As consumers of these debates—and of all of the philosophical, moral and cultural arguments that surround us every day—it is important to engage our minds as well as our hearts when evaluating the rhetoric coming from both sides.
With this in mind, history has not left us without some guidance. Aristotle pointed out that there are three factors that contribute to persuasion, Ethos, Pathos, and Logos.
Ethos is the goodwill generated by the speaker, pathos refers to the emotions elicited by the speaker, and logos or the logic employed by the speaker in the art of persuasion. By all accounts, ethos is in deficit supply this year.
According to polling, the two major political parties have selected the most undesirable candidates in history. And although we are not selecting a pastor, but a president, it is important to remember that character still counts.
The debates can prove helpful in this matter. The debates squeeze the candidates, reveling true thoughts and intentions. What is in the well comes up in the bucket, or as Jesus put it “Out of the abundance of the heart the mouth speaks.”
When examining speech in general and political speech specifically, sensitivity and complexity are important factors in determining the contents of the “rhetorical bucket”. Rhetorical sensitivity may give us insight into the direction each candidate intends to take the nation.
Rhetorical sensitivity is the idea that the most appropriate words will be employed without the intentional use of offensive words or symbols. Sometimes this is ridiculed in our society as political correctness, but perhaps it is better understood as an attempt at being persuasive without causing undue discomfort to those listening.
During the debates it is often easy to discern the candidates’ true feelings based upon their verbal and nonverbal interactions with one another and the audience. Consider how the words and body language of the candidates make you feel and what thoughts they inspire as you listen to them.
If a given candidate is being intentional they purposely employ words that evoke feelings and thoughts. If they are not being intentional, this can also be instructive, giving the audience a glimpse of their authentic disposition towards the people, groups, issues and ideas shaping the election.

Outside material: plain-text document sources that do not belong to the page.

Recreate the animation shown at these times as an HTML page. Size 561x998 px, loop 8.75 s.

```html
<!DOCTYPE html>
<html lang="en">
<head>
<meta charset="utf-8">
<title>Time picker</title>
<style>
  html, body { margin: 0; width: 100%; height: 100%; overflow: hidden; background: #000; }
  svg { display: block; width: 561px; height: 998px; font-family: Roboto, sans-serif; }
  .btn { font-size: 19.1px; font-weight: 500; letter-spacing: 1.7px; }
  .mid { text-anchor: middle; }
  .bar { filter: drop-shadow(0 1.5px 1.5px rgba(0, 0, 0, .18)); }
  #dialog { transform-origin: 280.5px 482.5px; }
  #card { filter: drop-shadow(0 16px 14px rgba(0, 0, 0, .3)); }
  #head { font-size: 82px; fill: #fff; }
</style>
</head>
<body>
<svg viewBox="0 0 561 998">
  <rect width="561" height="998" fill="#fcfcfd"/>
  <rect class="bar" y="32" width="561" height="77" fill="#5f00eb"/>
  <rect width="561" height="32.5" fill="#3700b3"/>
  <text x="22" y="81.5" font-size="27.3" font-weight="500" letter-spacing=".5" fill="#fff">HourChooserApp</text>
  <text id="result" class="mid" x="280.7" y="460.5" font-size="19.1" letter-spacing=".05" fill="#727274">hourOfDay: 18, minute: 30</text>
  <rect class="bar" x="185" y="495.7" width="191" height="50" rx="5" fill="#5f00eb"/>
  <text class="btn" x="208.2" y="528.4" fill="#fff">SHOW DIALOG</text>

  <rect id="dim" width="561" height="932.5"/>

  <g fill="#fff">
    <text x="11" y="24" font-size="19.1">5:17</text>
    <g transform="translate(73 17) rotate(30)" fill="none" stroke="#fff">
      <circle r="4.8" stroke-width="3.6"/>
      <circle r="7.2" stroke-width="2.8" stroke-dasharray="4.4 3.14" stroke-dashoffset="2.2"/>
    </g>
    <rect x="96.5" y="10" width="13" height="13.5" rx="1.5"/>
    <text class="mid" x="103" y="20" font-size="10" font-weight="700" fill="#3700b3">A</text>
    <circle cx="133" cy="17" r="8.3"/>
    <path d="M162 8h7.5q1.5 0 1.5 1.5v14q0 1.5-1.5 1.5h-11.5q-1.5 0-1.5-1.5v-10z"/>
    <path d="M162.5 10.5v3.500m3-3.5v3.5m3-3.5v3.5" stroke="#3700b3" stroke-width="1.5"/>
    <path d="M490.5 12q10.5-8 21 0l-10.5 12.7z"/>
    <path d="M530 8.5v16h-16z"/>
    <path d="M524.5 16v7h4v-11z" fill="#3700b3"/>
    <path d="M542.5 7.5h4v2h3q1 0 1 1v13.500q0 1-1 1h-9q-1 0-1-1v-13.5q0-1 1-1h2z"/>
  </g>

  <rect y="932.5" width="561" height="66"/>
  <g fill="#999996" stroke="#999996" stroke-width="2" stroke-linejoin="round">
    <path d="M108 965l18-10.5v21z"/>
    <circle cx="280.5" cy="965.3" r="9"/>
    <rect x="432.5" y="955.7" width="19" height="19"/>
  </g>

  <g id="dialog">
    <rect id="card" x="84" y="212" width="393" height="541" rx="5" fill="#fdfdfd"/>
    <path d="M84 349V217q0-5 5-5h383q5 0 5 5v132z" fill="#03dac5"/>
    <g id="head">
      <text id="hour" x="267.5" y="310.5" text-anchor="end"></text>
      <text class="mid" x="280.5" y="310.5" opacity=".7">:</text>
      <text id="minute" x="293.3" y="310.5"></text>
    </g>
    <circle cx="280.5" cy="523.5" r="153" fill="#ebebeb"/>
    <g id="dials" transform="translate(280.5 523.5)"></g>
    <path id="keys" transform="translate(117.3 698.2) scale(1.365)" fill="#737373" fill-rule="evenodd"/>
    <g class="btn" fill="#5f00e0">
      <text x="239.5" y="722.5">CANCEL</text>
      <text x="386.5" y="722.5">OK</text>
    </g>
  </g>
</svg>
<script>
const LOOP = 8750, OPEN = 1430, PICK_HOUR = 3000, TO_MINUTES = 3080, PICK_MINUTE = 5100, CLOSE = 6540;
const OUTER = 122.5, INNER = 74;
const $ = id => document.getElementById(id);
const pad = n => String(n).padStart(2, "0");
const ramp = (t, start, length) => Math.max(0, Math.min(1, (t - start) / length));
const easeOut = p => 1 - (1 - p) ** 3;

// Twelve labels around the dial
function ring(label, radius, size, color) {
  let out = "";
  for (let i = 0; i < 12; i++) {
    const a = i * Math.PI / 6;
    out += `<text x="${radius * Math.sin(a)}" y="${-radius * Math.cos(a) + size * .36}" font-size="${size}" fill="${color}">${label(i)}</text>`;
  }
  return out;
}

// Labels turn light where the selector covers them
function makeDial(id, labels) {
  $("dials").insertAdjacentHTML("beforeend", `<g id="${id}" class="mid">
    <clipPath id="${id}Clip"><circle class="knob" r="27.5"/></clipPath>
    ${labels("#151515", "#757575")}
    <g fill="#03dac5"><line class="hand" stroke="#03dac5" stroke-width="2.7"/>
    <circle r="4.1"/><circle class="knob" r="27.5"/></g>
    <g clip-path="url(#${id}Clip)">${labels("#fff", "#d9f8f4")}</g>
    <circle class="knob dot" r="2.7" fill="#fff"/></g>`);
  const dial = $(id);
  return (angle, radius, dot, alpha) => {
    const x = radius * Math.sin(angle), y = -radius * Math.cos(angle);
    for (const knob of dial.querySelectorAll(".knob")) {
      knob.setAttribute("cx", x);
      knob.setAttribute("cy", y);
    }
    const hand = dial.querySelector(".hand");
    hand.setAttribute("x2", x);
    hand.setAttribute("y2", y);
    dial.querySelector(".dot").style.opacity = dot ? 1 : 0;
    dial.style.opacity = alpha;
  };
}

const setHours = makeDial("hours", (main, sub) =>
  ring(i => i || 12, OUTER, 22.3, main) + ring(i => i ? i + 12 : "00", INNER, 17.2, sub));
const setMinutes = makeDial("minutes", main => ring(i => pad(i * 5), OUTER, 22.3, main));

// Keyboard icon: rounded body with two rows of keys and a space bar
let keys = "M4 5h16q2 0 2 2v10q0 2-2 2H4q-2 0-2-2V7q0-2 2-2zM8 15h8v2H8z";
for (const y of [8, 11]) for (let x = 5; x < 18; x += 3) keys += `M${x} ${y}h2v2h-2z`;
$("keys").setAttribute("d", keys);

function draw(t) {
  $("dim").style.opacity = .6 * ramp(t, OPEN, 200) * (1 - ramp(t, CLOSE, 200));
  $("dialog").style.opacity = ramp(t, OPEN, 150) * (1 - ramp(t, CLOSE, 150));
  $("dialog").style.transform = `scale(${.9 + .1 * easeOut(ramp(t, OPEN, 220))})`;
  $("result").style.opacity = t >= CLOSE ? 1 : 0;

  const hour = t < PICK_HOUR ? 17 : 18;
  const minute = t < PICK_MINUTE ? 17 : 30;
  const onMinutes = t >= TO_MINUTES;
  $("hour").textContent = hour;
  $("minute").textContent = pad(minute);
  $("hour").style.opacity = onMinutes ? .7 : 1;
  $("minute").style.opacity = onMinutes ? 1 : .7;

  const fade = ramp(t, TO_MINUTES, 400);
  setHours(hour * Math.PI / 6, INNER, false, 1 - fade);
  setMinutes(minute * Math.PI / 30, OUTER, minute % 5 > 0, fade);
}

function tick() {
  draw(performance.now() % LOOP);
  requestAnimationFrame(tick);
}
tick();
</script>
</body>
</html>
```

Another important characteristic to watch for during the debates is that of cognitive complexity, which gives us insight as to the candidates’ constructs for interpreting information and events. Cognitively complex individuals are better equipped to synthesize more information and to think in more abstract and organized terms than those who are cognitively simple.
As you listen to the candidates, consider the answers that are given: are they simple or complex? Also remember that sometimes the best answer is a simple answer, and that complexity may serve as a disguise of the non-answer.
However, in most instances, the answers to complex questions that challenge our society are not simple, but require sound analysis from our leaders who are willing to engage in the hard work of identifying and correcting systemic problems. The political season yields itself to simplicity, but governing requires navigating complexity.
Words are the currency of ideas, and in these debates, both candidates are known to trade excessively and spend wildly. For the critical consumer of political debates, it important to spot the counterfeits and to discern who will be the best investment, or the most dangerous gamble, for America’s future.